Village Will Discuss Elmwood Property With Park Board
Throughout the debate, more than 600 Wilmette residents submitted signatures against vacating the lakefront right-of-way.
To vacate or not vacate the right-of-way commonly referred to as Elmwood Avenue Beach—that's been a top question for the village of Wilmette for months now. And after a handful of residents offered concerns, anecdotes and even a design plan Tuesday night for the roughly half-acre parcel, the village gave an answer.
“I can report to the community tonight that the village does not expect to be pursuing the possibility of vacating the Elmwood Avenue right-of-way,” said Village President Christopher S. Canning. “That being said the next matter becomes what to do about this unopen and unimproved right-of-way. The answers to that are not necessarily easy or straightforward.”
Read more: Wilmettans Press Board on Elmwood Property
The board has considered an assortment of options, selling the land to a nearby property owner, updating the sandy parcel, or creating a public beach. Whether the property will remain public is still to be determined. However, dozens of residents have showed strong support to ensure the parcel isn't left in the tides.
One vocal resident, who's lived on Elmwood Avenue for more than 20 years, suggested forming a subcommittee for “true discussion and a true debate," that he said has been lacking between the board and community.
Although the property fell under the jurisdiction of Wilmette at the turn of 19th century, the Village doesn't own the land. The parcel, which has a 45 degree entry slope, is currently a host to overgrown grape vines and fallen trees, according to Dennis Chookaszian, who's neighbored the Elmwood beach since the 1960's.
Canning said he'll soon be speaking with the Wilmette Park District for guidance on the property.
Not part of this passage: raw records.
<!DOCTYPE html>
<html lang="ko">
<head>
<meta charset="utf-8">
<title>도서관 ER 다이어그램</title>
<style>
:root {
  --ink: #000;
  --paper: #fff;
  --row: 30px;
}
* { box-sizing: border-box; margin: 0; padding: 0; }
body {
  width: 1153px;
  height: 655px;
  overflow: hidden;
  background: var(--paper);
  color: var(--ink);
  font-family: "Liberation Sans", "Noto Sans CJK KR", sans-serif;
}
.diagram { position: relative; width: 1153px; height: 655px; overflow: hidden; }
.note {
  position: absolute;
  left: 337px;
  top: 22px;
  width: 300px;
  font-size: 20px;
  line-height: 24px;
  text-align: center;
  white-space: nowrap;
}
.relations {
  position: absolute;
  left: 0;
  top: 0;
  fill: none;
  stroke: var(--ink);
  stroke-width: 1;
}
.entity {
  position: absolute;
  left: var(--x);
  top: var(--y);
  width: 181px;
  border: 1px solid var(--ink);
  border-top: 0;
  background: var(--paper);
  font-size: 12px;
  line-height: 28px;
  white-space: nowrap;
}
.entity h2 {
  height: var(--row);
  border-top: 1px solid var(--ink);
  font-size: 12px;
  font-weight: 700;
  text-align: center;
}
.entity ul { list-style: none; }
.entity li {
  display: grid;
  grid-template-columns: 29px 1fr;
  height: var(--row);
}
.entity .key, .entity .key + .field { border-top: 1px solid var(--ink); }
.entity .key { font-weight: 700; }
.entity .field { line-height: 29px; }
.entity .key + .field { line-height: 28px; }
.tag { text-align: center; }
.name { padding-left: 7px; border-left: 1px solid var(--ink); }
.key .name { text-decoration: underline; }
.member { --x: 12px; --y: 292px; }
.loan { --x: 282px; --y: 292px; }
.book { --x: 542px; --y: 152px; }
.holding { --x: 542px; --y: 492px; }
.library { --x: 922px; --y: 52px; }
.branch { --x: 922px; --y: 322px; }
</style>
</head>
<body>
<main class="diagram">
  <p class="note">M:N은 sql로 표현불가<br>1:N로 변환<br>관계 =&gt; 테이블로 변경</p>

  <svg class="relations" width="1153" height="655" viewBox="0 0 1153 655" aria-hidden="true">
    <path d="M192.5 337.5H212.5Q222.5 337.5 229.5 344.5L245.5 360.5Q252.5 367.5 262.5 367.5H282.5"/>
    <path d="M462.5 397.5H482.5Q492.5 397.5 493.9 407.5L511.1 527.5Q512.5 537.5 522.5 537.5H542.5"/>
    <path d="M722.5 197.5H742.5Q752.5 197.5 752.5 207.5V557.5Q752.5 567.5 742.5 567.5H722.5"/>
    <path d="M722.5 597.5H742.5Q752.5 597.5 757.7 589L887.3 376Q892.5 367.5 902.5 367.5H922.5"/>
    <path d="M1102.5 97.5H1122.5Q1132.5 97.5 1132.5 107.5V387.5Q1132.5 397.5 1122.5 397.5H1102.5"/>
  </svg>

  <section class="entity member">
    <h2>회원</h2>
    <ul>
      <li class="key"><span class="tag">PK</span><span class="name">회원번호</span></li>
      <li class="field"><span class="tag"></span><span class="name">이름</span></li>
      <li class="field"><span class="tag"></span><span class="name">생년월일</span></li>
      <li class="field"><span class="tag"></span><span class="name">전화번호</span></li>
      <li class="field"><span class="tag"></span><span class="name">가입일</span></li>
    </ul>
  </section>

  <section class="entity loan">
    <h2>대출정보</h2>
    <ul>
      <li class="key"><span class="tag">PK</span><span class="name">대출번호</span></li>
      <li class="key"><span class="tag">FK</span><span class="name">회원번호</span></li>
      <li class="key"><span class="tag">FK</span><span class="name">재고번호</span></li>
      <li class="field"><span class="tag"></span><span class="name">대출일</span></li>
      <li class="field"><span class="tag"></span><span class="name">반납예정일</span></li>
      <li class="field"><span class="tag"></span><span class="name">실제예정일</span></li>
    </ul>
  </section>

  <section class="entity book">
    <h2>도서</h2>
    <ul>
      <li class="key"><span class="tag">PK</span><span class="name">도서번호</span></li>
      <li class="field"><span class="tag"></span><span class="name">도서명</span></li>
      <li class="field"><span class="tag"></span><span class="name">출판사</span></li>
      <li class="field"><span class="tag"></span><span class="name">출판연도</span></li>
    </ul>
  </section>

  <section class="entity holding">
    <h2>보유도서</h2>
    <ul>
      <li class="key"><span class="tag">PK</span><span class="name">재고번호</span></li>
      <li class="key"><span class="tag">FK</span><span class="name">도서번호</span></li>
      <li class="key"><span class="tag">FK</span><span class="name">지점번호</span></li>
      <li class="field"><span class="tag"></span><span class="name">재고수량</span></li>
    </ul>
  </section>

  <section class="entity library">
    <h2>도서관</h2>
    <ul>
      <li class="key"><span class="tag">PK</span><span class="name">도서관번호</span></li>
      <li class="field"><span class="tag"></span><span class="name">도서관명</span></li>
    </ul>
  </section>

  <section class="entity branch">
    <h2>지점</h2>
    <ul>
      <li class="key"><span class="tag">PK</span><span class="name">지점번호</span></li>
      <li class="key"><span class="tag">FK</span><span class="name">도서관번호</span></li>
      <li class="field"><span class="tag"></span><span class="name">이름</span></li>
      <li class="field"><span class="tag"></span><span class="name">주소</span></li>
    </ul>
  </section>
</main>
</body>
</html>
Because of the economy, he said, “there are very limited public funds that can be used to improve this unimproved right-of-way.”
James O'Brien, who owns a landscaping company in Wilmette, speculated that improving the right-of-way for public use would cost “anywhere from $0 to $25,000” but that he'd be willing to invest a lot of his company's time in creating a public beach.
“Our lakefront is our crowned jewel,” O'Brien continued. "If we can preserve 10 feet of it, it's worth doing.”